Know the basics
What is interstitial-nephritis?
Kidneys get rid of waste products and balance body fluids. Each kidney has 1 million tiny filters called nephrons. A nephron is a tiny coiled tube with a bulb at one end. Nephrons take urine to the tube (ureter) connecting kidneys to the bladder.
Nephritis is inflammation (swelling) of nephrons. Interstitial nephritis means a disorder affecting spaces around nephrons. It can be acute or chronic.
How common is interstitial-nephritis?
Interstitial nephritis can affect patients at any age, but more often found in old people. Interstitial nephritis accounts for 10% – 15% of all renal failure cases.
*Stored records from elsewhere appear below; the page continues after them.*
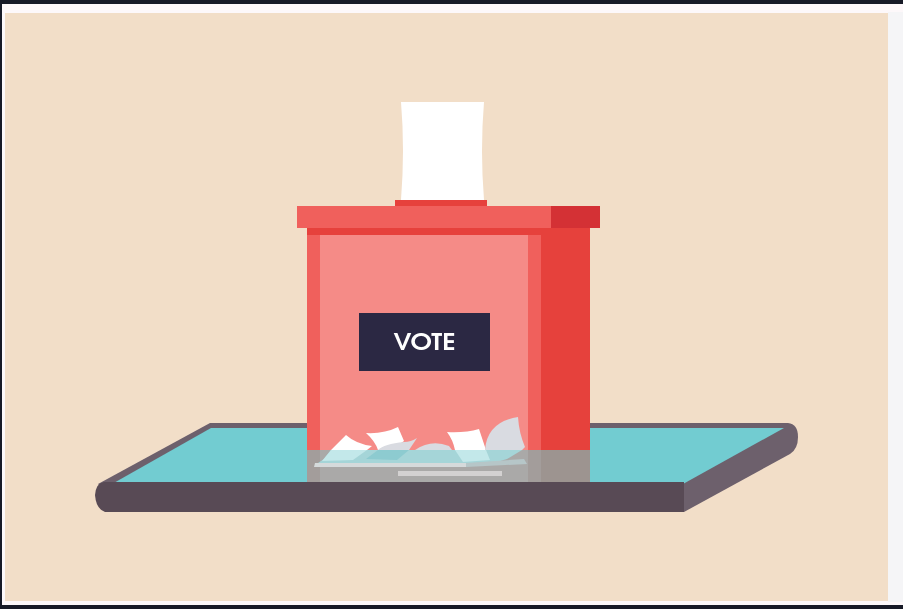
<!DOCTYPE html>
<html lang="en">
<head>
<meta charset="utf-8">
<title>Online vote</title>
<style>
:root {
  --frame: #171a27;
  --mat: #fdf8fa;
  --mat-side: #f5f5f7;
  --backdrop: #f2dec8;
  --screen: #72ccd1;
  --case-front: #584a55;
  --case-side: #6d606c;
  --box-front: #f0605c;
  --box-side: #e6413c;
  --lid-side: #d43135;
  --window: #f58b87;
  --label: #2b2843;
  --paper: #ffffff;
  --paper-shade: #d9dbe1;
}
html, body { margin: 0; overflow: hidden; }
svg { display: block; width: 903px; height: 609px; }
.frame { fill: var(--frame); }
.mat { fill: var(--mat); }
.mat-side { fill: var(--mat-side); }
.backdrop { fill: var(--backdrop); }
.screen { fill: var(--screen); }
.case-front { fill: var(--case-front); }
.case-side { fill: var(--case-side); }
.box-front { fill: var(--box-front); }
.box-side { fill: var(--box-side); }
.lid-side { fill: var(--lid-side); }
.window { fill: var(--window); }
.label { fill: var(--label); }
.paper { fill: var(--paper); }
.paper-shade { fill: var(--paper-shade); }
.label-text {
  fill: var(--paper);
  font: 700 22px "TeX Gyre Adventor", Inter, sans-serif;
  text-anchor: middle;
}
</style>
</head>
<body>
<svg viewBox="0 0 903 609" role="img" aria-label="Ballot box standing on a tablet, with a ballot paper in its slot">
  <g id="border">
    <rect class="frame" width="903" height="609"/>
    <rect class="mat" x="2" y="4" width="901" height="601"/>
    <rect class="mat-side" x="888" y="12" width="15" height="590"/>
    <rect class="backdrop" x="5" y="13" width="883" height="588"/>
  </g>

  <g id="tablet">
    <path class="case-side" d="M210 423H788Q798 424 798 437Q798 449 790 454L684 512L110 498L98 484Z"/>
    <path class="screen" d="M211 428H784L683 484H112Z"/>
    <path class="case-front" d="M104 482H684V512H105Q96 509 95 495Q96 483 104 482Z"/>
  </g>

  <g id="ballot-box">
    <rect class="box-front" x="307" y="226" width="235" height="224"/>
    <rect class="box-side" x="541" y="226" width="49" height="224"/>
    <rect class="window" x="320" y="235" width="208" height="215"/>
    <rect class="box-side" x="307" y="227" width="235" height="8"/>
    <rect class="box-front" x="297" y="206" width="254" height="22"/>
    <rect class="lid-side" x="551" y="206" width="49" height="22"/>
    <rect class="box-side" x="395" y="200" width="92" height="6"/>
    <path class="paper" d="M401 102H484Q480 150 484 200H401Q405 150 401 102Z"/>
  </g>

  <g id="label">
    <rect class="label" x="359" y="313" width="131" height="58"/>
    <text class="label-text" x="424.500" y="349.500" textLength="62" lengthAdjust="spacingAndGlyphs">VOTE</text>
  </g>

  <g id="reflection">
    <rect x="307" y="450" width="283" height="32" fill="#a39d9b"/>
    <rect x="320" y="450" width="208" height="32" fill="#aaa9a8"/>
    <rect x="541" y="450" width="49" height="32" fill="#9d9490"/>
  </g>

  <g id="cast-ballots">
    <path class="paper" d="M331 450L346 435Q356 444 372 446L367 450Z"/>
    <path class="paper" d="M366 433Q384 434 398 427L404 441L391 450H378Q375 441 366 433Z"/>
    <path class="paper-shade" d="M378 450Q384 444 404 442Q411 442 417 438L409 450Z"/>
    <path class="paper-shade" d="M415 450Q431 439 449 446L452 450Z"/>
    <path class="paper" d="M447 432Q465 433 479 429L486 450H455Q453 440 447 432Z"/>
    <path class="paper-shade" d="M485 450Q487 422 518 417Q519 433 525 447L522 450Z"/>
    <path d="M331 450H522L507 459L494 463L466 465H315L324 459Z" fill="#a5d5d8"/>
    <path d="M331 450H367L353 460L322 461Z" fill="#c3e8ea"/>
    <path d="M378 450H409L397 460L366 459Z" fill="#8dcbd0"/>
    <path d="M455 450H486L490 460L463 462Z" fill="#c3e8ea"/>
    <path d="M315 463H466V467H314Z" fill="#d5dadb"/>
    <path d="M466 463L524 459L527 464L466 467Z" fill="#b6c6c8"/>
    <rect x="398" y="471" width="104" height="5" fill="#d3d1d1"/>
  </g>
</svg>
</body>
</html>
It can be managed by reducing your risk factors. Please discuss with your doctor for further information.
Know the symptoms
What are the symptoms of interstitial-nephritis?
Symptoms include fever and rash. The urine may contain abnormal cells. These cells are eosinophils, a kind of white blood
Often, people may not have symptoms until kidney function is very poor. By then, symptoms of renal failure (weakness, nausea, itchiness, vomiting, leg swelling, and a metal taste in the mouth) occur.
When infection is causing nephritis, people have fever, chills, low back pain, and urinary symptoms (burning, frequency, hesitancy, and bloody urine). Blood pressure may be high and sometimes hard to control.
There may be some signs or symptoms not listed above. If you have any concerns about a symptom, please consult your doctor.
When should I see my doctor?
You should contact your doctor if you have any of the following:
- Blood in your urine or you have chills, a fever, and low back pain.
- Having rash after starting new medicine, you’re allergic to penicillin or other antibiotics, or you have drug side effects.
If you have any signs or symptoms listed above or have any questions, please consult with your doctor. Everyone’s body acts differently. It is always best to discuss with your doctor what is best for your situation.
Know the causes
What causes interstitial-nephritis?
Interstitial nephritis is usually caused by medicines, including antibiotics, anti-inflammatory drugs, and diuretics. Other drugs, as well as infections with bacteria and viruses, can also cause it. Rarely, it’s associated with immune system disorders such as lupus, sarcoidosis and Sjogren’s syndrome. Sometimes, the cause is unknown.
Know the risk factors
What increases my risk for interstitial-nephritis?
There are many risk factors for interstitial nephritis, such as:
- Not following doctor’s description in adults.
- Infection in children.
Understand the diagnosis & treatment
The information provided is not a substitute for any medical advice. ALWAYS consult with your doctor for more information.
How is interstitial-nephritis diagnosed?
Treatment aims to fix failing kidneys and metabolic problems associated with kidney failure (high potassium, low calcium, and high phosphorus levels; low blood counts).
A nephrologist (specialist in kidney disease) may help with care. Treatment also tries to correct the underlying cause. If a drug is causing the acute disorder, the problem drug is stopped. Bacterial infections are treated with an antibiotic. If people don’t respond to initial treatment, corticosteroids such as prednisone may be given. If corticosteroids don’t work, stronger medications such as cyclophosphamide may be tried.
How is interstitial-nephritis treated?
The doctor makes a diagnosis from the medical history, physical examination, and blood and urine tests. The doctor may use ultrasonography, which uses sound waves to get pictures of the kidneys. For an unclear diagnosis, the doctor may want a kidney biopsy. In a biopsy a special needle is inserted in the kidney and a small piece of kidney tissue is removed and examined with a microscope.
Lifestyle changes & home remedies
What are some lifestyle changes or home remedies that can help me manage interstitial-nephritis?
The following lifestyles and home remedies might help you cope with interstitial nephritis:
- Know that most acute disorders get better in a few days after the problem drug is stopped.
- Take your medicines as prescribed.
- understand that about one-third of people with the acute illness will need temporary dialysis.
- Realize that people with persistent (chronic) illness usually have kidney failure and may need permanent dialysis.
If you have any questions, please consult with your doctor to better understand the best solution for you.
Hello Health Group does not provide medical advice, diagnosis or treatment.
Ferri, Fred. Ferri’s Netter Patient
Advisor. Philadelphia, PA: Saunders /
Elsevier, 2012. Download version
Review Date: May 30, 2016 | Last Modified: January 4, 2017